4. Market cap rates can vary with the level of motivation of the seller and the eagerness of the buyer.
Where Can I Find a Reasonable Cap Rate:
1. Call a local real estate appraiser who is very experienced in appraising the type of income property that you seek to buy or sell. Ask for a range of reasonable cap rates for that specific type of property.
2. Call a real estate investment broker who is dominant in the market area which interest you, and who is most experienced with brokering transactions for your specific type of property. Email or call me (541) 912-6583 for further recommendations.
Debt Coverage Ratio (DCR)
The Debt Coverage Ratio or DCR is the lender’s primary way of generating lender safety when making a loan on an income property. The DCR will specifically calculate the maximum amount of loan that the lender should make for any given income stream.
Why Lenders Think This Way: All lenders are absolutely aware of the risk of lending too much money on a property. If the lender is the only one with “skin in the game” the borrower may find it both easy and convenient to simply hand a bag of keys to the lender and given them the tenant rent roll, and walk off from a property that is generating too much negative cash flow.
In order to assure that an income property can safely service the monthly payments, the lender makes a loan that forces the property to generate a positive cash flow. “Never lend so much money that there will be negative cash flow”… the mantra of the commercial mortgage lender.
How the DCR Is Applied:
1. Determine a conservative estimate of the property’s Net Operating Income

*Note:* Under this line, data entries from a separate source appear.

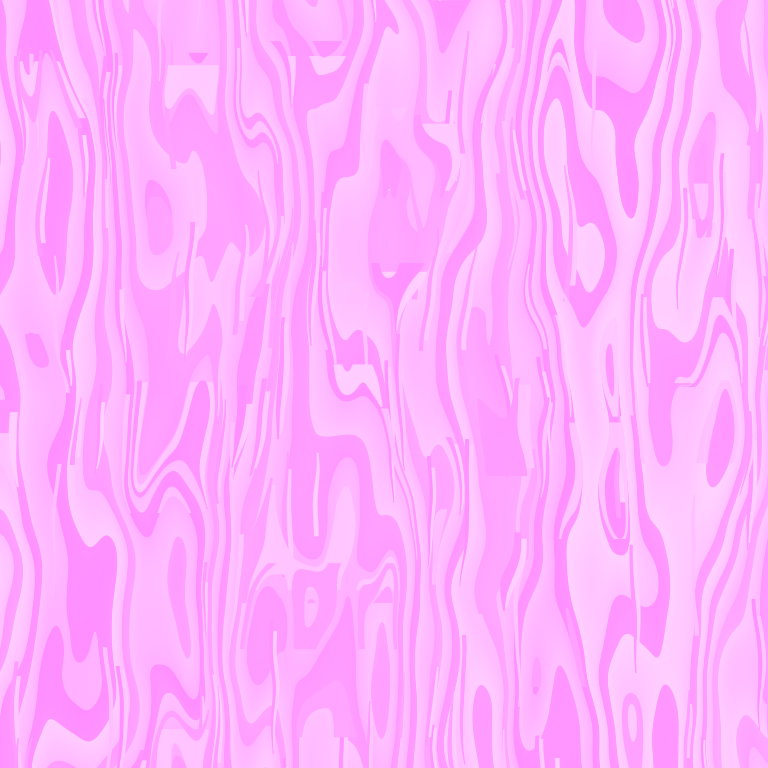
A Shadertoy shader for this texture:

```glsl
// Pink wood grain: dark and light fibres drawn as contour bands of a ramp
// bent strongly by tall, warped gradient noise, so they sway, pinch and curl.
// Thin slivers with blunt ends follow the same contours.

#define DARK_PINK   vec3(1.0, 0.55, 1.0)
#define LIGHT_PINK  vec3(1.0, 0.82, 1.0)
#define GRAIN_SCALE vec2(9.0, 2.2)
#define FIBRE_PAIRS 17.0
#define GRAIN_SWAY  3.7
#define DARK_SHARE  0.39
#define BEND        0.026
#define RIPPLE      0.009
#define SLIVER_COLS 60.0
#define SLIVER_ROWS 3.8
#define SLIVER_ODDS 0.28

vec2 hash2(vec2 p) {
    vec3 q = fract(p.xyx * vec3(0.1031, 0.1030, 0.0973));
    q += dot(q, q.yzx + 33.33);
    return fract((q.xx + q.yz) * q.zy);
}

// Gradient noise, roughly -0.7 to 0.7
float gradientNoise(vec2 p) {
    vec2 cell = floor(p), f = p - cell;
    vec2 u = f * f * f * (f * (f * 6.0 - 15.0) + 10.0);
    vec2 e = vec2(0.0, 1.0);
    float a = dot(hash2(cell) * 2.0 - 1.0, f);
    float b = dot(hash2(cell + e.yx) * 2.0 - 1.0, f - e.yx);
    float c = dot(hash2(cell + e.xy) * 2.0 - 1.0, f - e.xy);
    float d = dot(hash2(cell + e.yy) * 2.0 - 1.0, f - e.yy);
    return mix(mix(a, b, u.x), mix(c, d, u.x), u.y);
}

// Sideways sway of the fibres
vec2 warpFibres(vec2 p) {
    float bend = gradientNoise(p * vec2(5.0, 6.5) + 17.0);
    float ripple = gradientNoise(p * vec2(14.0, 12.0) + 41.0);
    return vec2(p.x + BEND * bend + RIPPLE * ripple, p.y);
}

// Field whose contours are the fibres
float fibreLevel(vec2 p) {
    vec2 g = p * GRAIN_SCALE;
    float sway = gradientNoise(g + 5.0)
               + 0.32 * gradientNoise(g * vec2(2.1, 2.6) + 63.0);
    return FIBRE_PAIRS * p.x + GRAIN_SWAY * sway + 20.0;
}

float darkTone(float pair) {
    return 0.03 + 0.32 * hash2(vec2(pair, 7.0)).x;
}

float lightTone(float pair) {
    return 0.72 + 0.3 * hash2(vec2(pair, 19.0)).y;
}

// Each unit of the field holds one dark fibre, then one fading light fibre
float fibreBands(float level) {
    float pair = floor(level), f = level - pair;
    float blur = clamp(fwidth(level), 0.001, 0.3);
    float dark = darkTone(pair) + 0.2 * f;
    float light = lightTone(pair) - 0.28 * (f - DARK_SHARE) / (1.0 - DARK_SHARE);
    float tone = mix(dark, light, smoothstep(-0.5, 0.5, (f - DARK_SHARE) / blur));
    return mix(tone, darkTone(pair + 1.0), smoothstep(1.0 - blur, 1.0, f));
}

// Soft-edged interval mask
float span(float x, float lo, float hi, float blur) {
    return smoothstep(lo - blur, lo + blur, x) * (1.0 - smoothstep(hi - blur, hi + blur, x));
}

// Paints one layer of slivers, each a dark and a light strip side by side,
// blunt at one end and narrowing towards the other
float paintSlivers(float tone, vec2 q, float layer) {
    vec2 blur = max(fwidth(q) * 0.6, 0.0005);
    float column = floor(q.x);
    q.y += 9.0 * hash2(vec2(column, 3.0 + layer)).x;
    vec2 cell = vec2(column, floor(q.y));
    vec2 f = q - cell;
    vec2 place = hash2(cell + 71.0 * (layer + 1.0));
    vec2 look = hash2(cell + 131.0 * (layer + 1.0));

    float present = step(place.x, SLIVER_ODDS);
    float low = 0.03 + 0.25 * place.y;
    float high = 0.97 - 0.3 * look.y;
    float along = clamp((f.y - low) / (high - low), 0.0, 1.0);
    along = look.x < 0.5 ? along : 1.0 - along;
    float width = mix(0.28, 0.42, look.x) * smoothstep(-0.3, 0.6, along);
    float middle = 0.5 + 0.12 * (look.y - 0.5);
    float darkStrip = span(f.x, middle - width, middle, blur.x)
                    * span(f.y, low, high, blur.y);
    float lightStrip = span(f.x, middle, middle + width, blur.x)
                     * span(f.y, low + 0.1 * look.x, high - 0.12 * place.y, blur.y);
    tone = mix(tone, 0.06 + 0.3 * look.x, darkStrip * present * step(0.3, look.y));
    return mix(tone, 0.72 + 0.25 * look.y, lightStrip * present * step(look.x, 0.8));
}

void mainImage(out vec4 fragColor, in vec2 fragCoord) {
    vec2 p = warpFibres(fragCoord / iResolution.y);
    float level = fibreLevel(p);
    float tone = fibreBands(level);
    // One layer of upright slivers, then two that follow the contours
    tone = paintSlivers(tone, p * vec2(SLIVER_COLS, SLIVER_ROWS), 0.0);
    tone = paintSlivers(tone, vec2(level * 1.37, p.y * SLIVER_ROWS * 1.2), 1.0);
    tone = paintSlivers(tone, vec2(level * 1.73, p.y * SLIVER_ROWS * 1.5), 2.0);
    // Faint streaky shading
    tone += 0.1 * gradientNoise(p * vec2(24.0, 5.0) + 150.0);
    fragColor = vec4(mix(DARK_PINK, LIGHT_PINK, clamp(tone, 0.0, 1.0)), 1.0);
}
```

Example: NOI = $150,000 per year
2. Divide the Net Operating Income by the lender’s selected DCR (e.g. 1.30)
Example: $150,000 / 1.30 = $115,385 in annual debt service (PI only)
3. Divide the annual debt service to determine allowed monthly debt service
Example: $115,384 / 12 = $9,615 PI per month
4. Calculate the size of loan that would be amortized by the allowed monthly payment (use a present value calculator such as a HP10BII)
Example: if the interest rate is 6.5% and the allowed amortization term is 30 years, then the maximum sized loan that $9,615 per month would amortize is $1,424,000
The lender now knows that if the maximum allowed loan is $1,424,000 on a property that can safely generate $150,000 in annual NOI or $12,500 in monthly NOI, the investor will receive the “left-overs” after making the mortgage payment.
Restated (Investor’s View): $12,500 in monthly NOI – $9,615 in monthly payment = $2,885 in monthly cash flow to the investor.
Restated (Lender’s View): The property would have to slip at least $2,885 in lost income or increased expenses before the lender would fear a late payment or worst yet a missed payment. Force the investor to have positive cash flow, and you will have little chance of getting the property given back to the lender.
My Opinion: The “good old days” of low Debt Coverage Ratios is over! Lenders understand that there is no glory in foreclosing on a property, only to discover a visit from a bank auditor can force them to “mark the asset to market”, thus forcing the lender to show a loss on their balance sheet
Contact me, and I will suggest several names of lenders who could give you hints on current Debt Coverage Ratios for the type of property that is of interest to you. Tuition is just too high to learn this information through the School of Hard Knocks. Amateur Night should only play in the evening at the local TaTa bar.
Email René or call (541) 912-6583